I’m not a powerful swimmer, and since I was snorkeling, I wasn’t wearing a life jacket. I had gotten out farther than I planned, lured by a school of bluegills and a trout. The memorizing underwater plants resembling an emerald forest and the fascinating bass nests, lined with colorful rocks, pulled me farther from shore than I intended.
My husband and I were at Imp Lake, a clear lake in northern Michigan. We were the only ones at the picnic area, until a group of four with two big labs joined us. I caught sight of a dog’s yellow flank swimming toward me at the same time I heard muffled yells.
“Gracie!” The dog frantically pawed at my arm.
I surfaced. The owner stood calling. The large lab obeyed. “Sorry about that,” she called. “She thinks she needs to save you. She did the same thing to my nephew when he was out swimming the other day.” The owner scooted back as the lab shook, sending water flying.
“She thought I was drowning?” I sputtered, my eyes widening.
The dog owner nodded.
Once back home, I called a dog-loving friend and asked if she knew of a time a dog saved a life. She hesitated. “I’m not sure I should tell you this story,” she began. Details soon had me shuddering.
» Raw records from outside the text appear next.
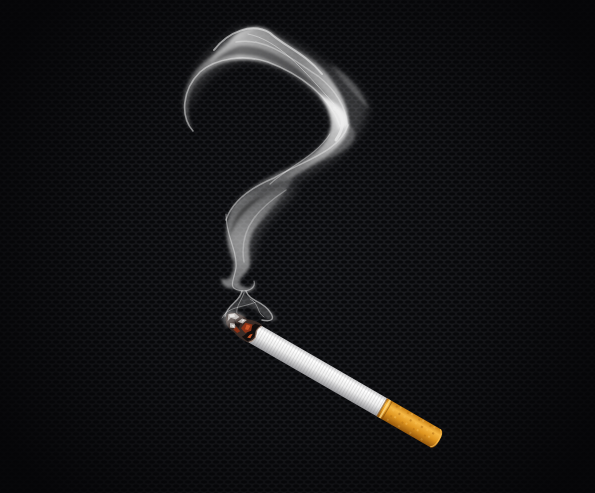
<!DOCTYPE html>
<html lang="en">
<head>
<meta charset="utf-8">
<title>Smoke question mark</title>
<style>
:root{--night:#08080a;--mesh:#1c1d21;--hole:#08090b;--smoke:#d4d4d4;--paper:#eeeeee;--cork:#df951f;--ash:#3b2c27}
html,body{margin:0;background:var(--night);overflow:hidden}
svg{display:block;width:595px;height:493px}
.smoke{fill:var(--smoke)}
.wisp{fill:none;stroke:#f0f0f0;stroke-linecap:round}
.hole{fill:var(--hole)}
</style>
</head>
<body>
<svg viewBox="0 0 595 493" role="img" aria-label="A burning cigarette whose smoke forms a question mark">
<defs>
<pattern id="mesh" width="8" height="8" patternUnits="userSpaceOnUse">
<rect width="8" height="8" fill="var(--mesh)"/>
<g class="hole">
<ellipse cx="4" cy="2" rx="3" ry="1.7"/>
<ellipse cx="0" cy="6" rx="3" ry="1.7"/>
<ellipse cx="8" cy="6" rx="3" ry="1.7"/>
</g>
<path d="M2 4q2 1 4 0" fill="none" stroke="#292b30" stroke-width=".5"/>
</pattern>
<radialGradient id="vignette" gradientUnits="userSpaceOnUse" cx="298" cy="250" r="350">
<stop offset="0" stop-color="#060608" stop-opacity=".05"/>
<stop offset=".5" stop-color="#060608" stop-opacity=".35"/>
<stop offset="1" stop-color="#050507" stop-opacity=".93"/>
</radialGradient>
<linearGradient id="paper" x1="0" y1="0" x2="0" y2="1">
<stop offset="0" stop-color="#c9c9cb"/>
<stop offset=".2" stop-color="#fff"/>
<stop offset=".55" stop-color="#eee"/>
<stop offset="1" stop-color="#98989c"/>
</linearGradient>
<linearGradient id="cork" x1="0" y1="0" x2="0" y2="1">
<stop offset="0" stop-color="#c67d12"/>
<stop offset=".28" stop-color="#f6b843"/>
<stop offset=".6" stop-color="#df951f"/>
<stop offset="1" stop-color="#94560b"/>
</linearGradient>
<linearGradient id="arch" gradientUnits="userSpaceOnUse" x1="186" y1="120" x2="350" y2="110">
<stop offset="0" stop-color="#bbb" stop-opacity=".35"/>
<stop offset=".35" stop-color="#ddd" stop-opacity=".75"/>
<stop offset=".7" stop-color="#ccc" stop-opacity=".5"/>
<stop offset="1" stop-color="#eee" stop-opacity=".8"/>
</linearGradient>
<linearGradient id="tail" gradientUnits="userSpaceOnUse" x1="345" y1="120" x2="240" y2="205">
<stop offset="0" stop-color="#f4f4f4" stop-opacity=".85"/>
<stop offset=".5" stop-color="#ccc" stop-opacity=".5"/>
<stop offset="1" stop-color="#bbb" stop-opacity=".3"/>
</linearGradient>
<linearGradient id="column" gradientUnits="userSpaceOnUse" x1="0" y1="185" x2="0" y2="292">
<stop offset="0" stop-color="#aaa" stop-opacity=".3"/>
<stop offset=".5" stop-color="#ccc" stop-opacity=".6"/>
<stop offset="1" stop-color="#ddd" stop-opacity=".5"/>
</linearGradient>
<pattern id="paper-ribs" width="3" height="22" patternUnits="userSpaceOnUse">
<rect width="1" height="22" fill="#777" opacity=".2"/>
</pattern>
<pattern id="cork-flecks" width="13" height="11" patternUnits="userSpaceOnUse">
<g fill="#a9640d" opacity=".5"><circle cx="3" cy="3" r="1"/><circle cx="9" cy="8" r="1.2"/></g>
<g fill="#ffd376" opacity=".5"><circle cx="7" cy="2" r=".9"/><circle cx="2" cy="8" r=".8"/></g>
</pattern>
<filter id="soft" x="-30%" y="-30%" width="160%" height="160%"><feGaussianBlur stdDeviation="1.5"/></filter>
<filter id="haze" x="-40%" y="-40%" width="180%" height="180%"><feGaussianBlur stdDeviation="5"/></filter>
<filter id="fine" x="-30%" y="-30%" width="160%" height="160%"><feGaussianBlur stdDeviation=".7"/></filter>
</defs>

<g id="backdrop">
<rect width="595" height="493" fill="url(#mesh)"/>
<rect width="595" height="493" fill="url(#vignette)"/>
</g>

<g id="smoke-haze" class="smoke" filter="url(#haze)">
<path opacity=".2" d="M188 115C184 82 202 52 238 30C270 22 308 54 336 70C356 82 364 98 368 108C362 130 350 152 322 166C300 178 270 196 256 208C276 180 322 158 334 126C326 92 290 66 250 60C215 62 192 88 188 115Z"/>
<path opacity=".22" d="M298 186C280 212 252 226 252 262L238 268C226 240 228 212 246 198Z"/>
</g>

<g id="smoke-hook" filter="url(#soft)">
<path fill="url(#arch)" d="M193 131C180 118 180 94 192 76C204 58 222 52 232 38C242 26 262 22 274 34C292 48 316 58 330 78C342 94 350 110 348 126L338 130C332 104 312 86 288 72C264 58 232 56 212 68C190 80 182 106 193 131Z"/>
<path fill="#0b0b0d" opacity=".42" d="M238 46C266 42 300 66 328 96C306 84 284 64 258 57C242 53 226 55 214 62C220 55 228 50 238 46Z"/>
<path fill="url(#tail)" d="M318 94C336 102 350 112 349 126C346 146 322 160 298 174C276 186 250 190 230 214C238 192 262 180 284 170C310 158 328 146 331 126C331 114 326 104 318 94Z"/>
<path class="smoke" opacity=".28" d="M330 64C352 78 364 94 369 110C356 96 346 84 330 64ZM349 124C364 138 350 152 318 162C336 150 344 138 349 124Z"/>
<path class="smoke" opacity=".32" d="M210 62C220 40 240 26 260 27C244 34 234 44 210 62Z"/>
</g>

<g id="smoke-column" filter="url(#soft)">
<path fill="url(#column)" d="M296 172C286 196 266 212 254 230C246 244 250 256 250 264C250 272 240 276 239 283C246 291 253 288 255 282C258 292 243 296 234 288C224 290 220 282 222 278C230 284 234 272 234 262C226 244 222 220 234 206C248 190 276 188 296 172Z"/>
<path fill="#0a0a0c" opacity=".4" d="M270 192C246 200 232 212 229 238C236 220 250 206 270 192Z"/>
</g>

<g id="smoke-wisps" class="wisp" filter="url(#fine)">
<path opacity=".5" stroke-width="1.6" d="M193 131C180 116 182 90 200 72C216 58 244 54 268 62C300 74 330 96 340 126"/>
<path opacity=".6" stroke-width="2" d="M214 50C228 32 252 22 270 33C284 46 306 54 322 74"/>
<path opacity=".4" stroke-width="1.5" d="M236 42C266 36 296 62 318 76C336 90 346 108 347 124"/>
<path opacity=".45" stroke-width="1" d="M248 34C278 40 302 68 334 104"/>
<path opacity=".65" stroke-width="3" d="M334 108C346 118 344 128 336 140"/>
<path opacity=".45" stroke-width="1.5" d="M348 125C340 152 300 162 274 178C250 188 232 202 226 220"/>
<path opacity=".4" stroke-width="1.2" d="M330 134C316 156 290 166 270 184"/>
<path opacity=".45" stroke-width="1.2" d="M226 214C226 238 238 250 236 268C234 280 228 288 238 290C248 293 256 288 254 281"/>
<path opacity=".3" stroke-width="1.5" d="M286 190C262 206 238 226 244 262"/>
<path opacity=".55" stroke-width="1.4" d="M242 291C240 302 228 304 225 316M246 291C250 302 262 300 270 312C276 320 270 322 262 320"/>
<path opacity=".4" stroke-width="1" d="M244 293C240 304 234 308 238 318M250 299C260 304 256 312 264 317M222 318C228 306 242 308 256 302"/>
</g>
<path id="ember-smoke" class="smoke" opacity=".24" filter="url(#soft)" d="M243 292C250 302 272 304 277 320C264 324 262 310 248 306C238 306 230 314 224 320C224 306 240 304 243 292Z"/>

<g id="cigarette" transform="translate(255 334) rotate(30)">
<rect x="-5" y="-10.5" width="154" height="21" fill="url(#paper)"/>
<rect x="-5" y="-10.5" width="154" height="21" fill="url(#paper-ribs)"/>
<g id="filter-tip">
<path fill="url(#cork)" d="M147-10.5H209Q213-9 213 0Q213 9 209 10.5H147Z"/>
<path fill="url(#cork-flecks)" d="M153-10.5H208V10.5H153Z"/>
<path fill="#ffdf8b" opacity=".75" d="M149-10.5H151V10.5H149Z"/>
<path fill="#7e4a0b" opacity=".6" d="M146-10.5H147.5V10.5H146ZM152-10.5H153V10.5H152Z"/>
<path fill="none" stroke="#ffc65e" stroke-width="1" opacity=".7" d="M208-10Q212-8 212 0Q212 8 208 10"/>
</g>
<g id="ember">
<path fill="var(--ash)" d="M2-11Q-2-6 1-1Q4 4-2 11Q-12 12-19 9Q-28 9-32 3Q-36-3-31-7Q-23-11-14-9Q-6-13 2-11Z"/>
<path fill="#120d0c" d="M1-10Q-3-5 0 0Q2 5-3 10L-10 9Q-6 2-8-3L-5-9Z"/>
<path fill="#8b3217" d="M-14-5L-7-7L-5-1L-9 4L-15 2ZM-20 3L-14 5L-16 8L-21 7Z"/>
<path fill="#c9572a" d="M-12-4L-8-5L-8 0L-11 1ZM-4 3L-2 1L-2 6L-5 7Z"/>
<path fill="#b8b2ae" d="M-33-4L-28-8L-22-7L-24-3L-29-2L-30 3ZM-27 3L-22 1L-20 5L-25 7ZM-19-7L-14-8L-16-3L-21-2Z"/>
<path fill="#f2efed" d="M-32-4L-28-7L-26-5L-30-2ZM-25 4L-22 3L-22 5ZM-18-6L-16-7L-17-4Z"/>
<path fill="#1a1413" d="M-25-2L-21 0L-18-2L-17 3L-22 2Z"/>
<path fill="none" stroke="#a48674" stroke-width=".8" d="M2-10Q-2-5 1 0Q4 5-1 10"/>
</g>
</g>
<path id="ash-veil" class="smoke" opacity=".35" filter="url(#soft)" d="M222 318C226 308 238 310 246 316C240 320 232 322 226 328Z"/>
</svg>
</body>
</html>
When my tomboy friend was in 6th grade, she and a cousin joined other young people on a steep icy hill. Even though several kids had gotten injured in the past and her parents had told her not to attempt sliding down on her boots, she did. She ended up falling, cracking her head on ice, and suffering a severe skull fracture. The headaches, nausea, and severe pain kept her out of school, prevented her from the sports she loved, and made her depressed.
When she was in 8th grade, she decided to end her life. She would position herself in the middle of a train trestle and wait for the train.
Her faithful black cocker walked with her to the railroad track. He followed her to the trestle’s bridge. He kept following her until she was in the middle of the trestle.
Even though she kept commanding the usually obedient dog to leave, he stayed by her side. Realizing he wouldn’t leave and wanting to save his life, she ran toward safety. The girl and her dog reached the end of the
trestle and jumped off onto the side of the tracks only seconds before the train thundered past.
The memory of her dog’s devotion helped cheer my friend. It’s hard to say what was going through the dog’s mind, but his bravery, trust and loyalty are commendable.
Years ago my small cockapoo showed similar traits. Josie has never liked swimming in water over her head. She sat on the end of the dock while I positioned myself in the lake preparing to ski. When I was ready, my husband hit the throttle. I sailed off skiing with my son, Jon, acting as spotter. I’d skied around the small lake once and was approaching our dock again when Jon yelled something I couldn’t hear.
My husband cut the motor. It puzzled me when the boat headed toward the middle of the lake. Jon picked something up out of the water. I finally clued in when the boat picked me up and my dripping dog sprang toward me and jumped in my lap.
“See,” my son said to Josie, “she’s okay.”
“She jumped in soon after you took off,” my husband said. “I think she was trying to save you.”
With no regard to her own safety, she had swum out to rescue me.
Even though we can’t talk to our dogs and know their thoughts, the devotion and love we can share with our furry friends speaks volumes. It can even be lifesaving.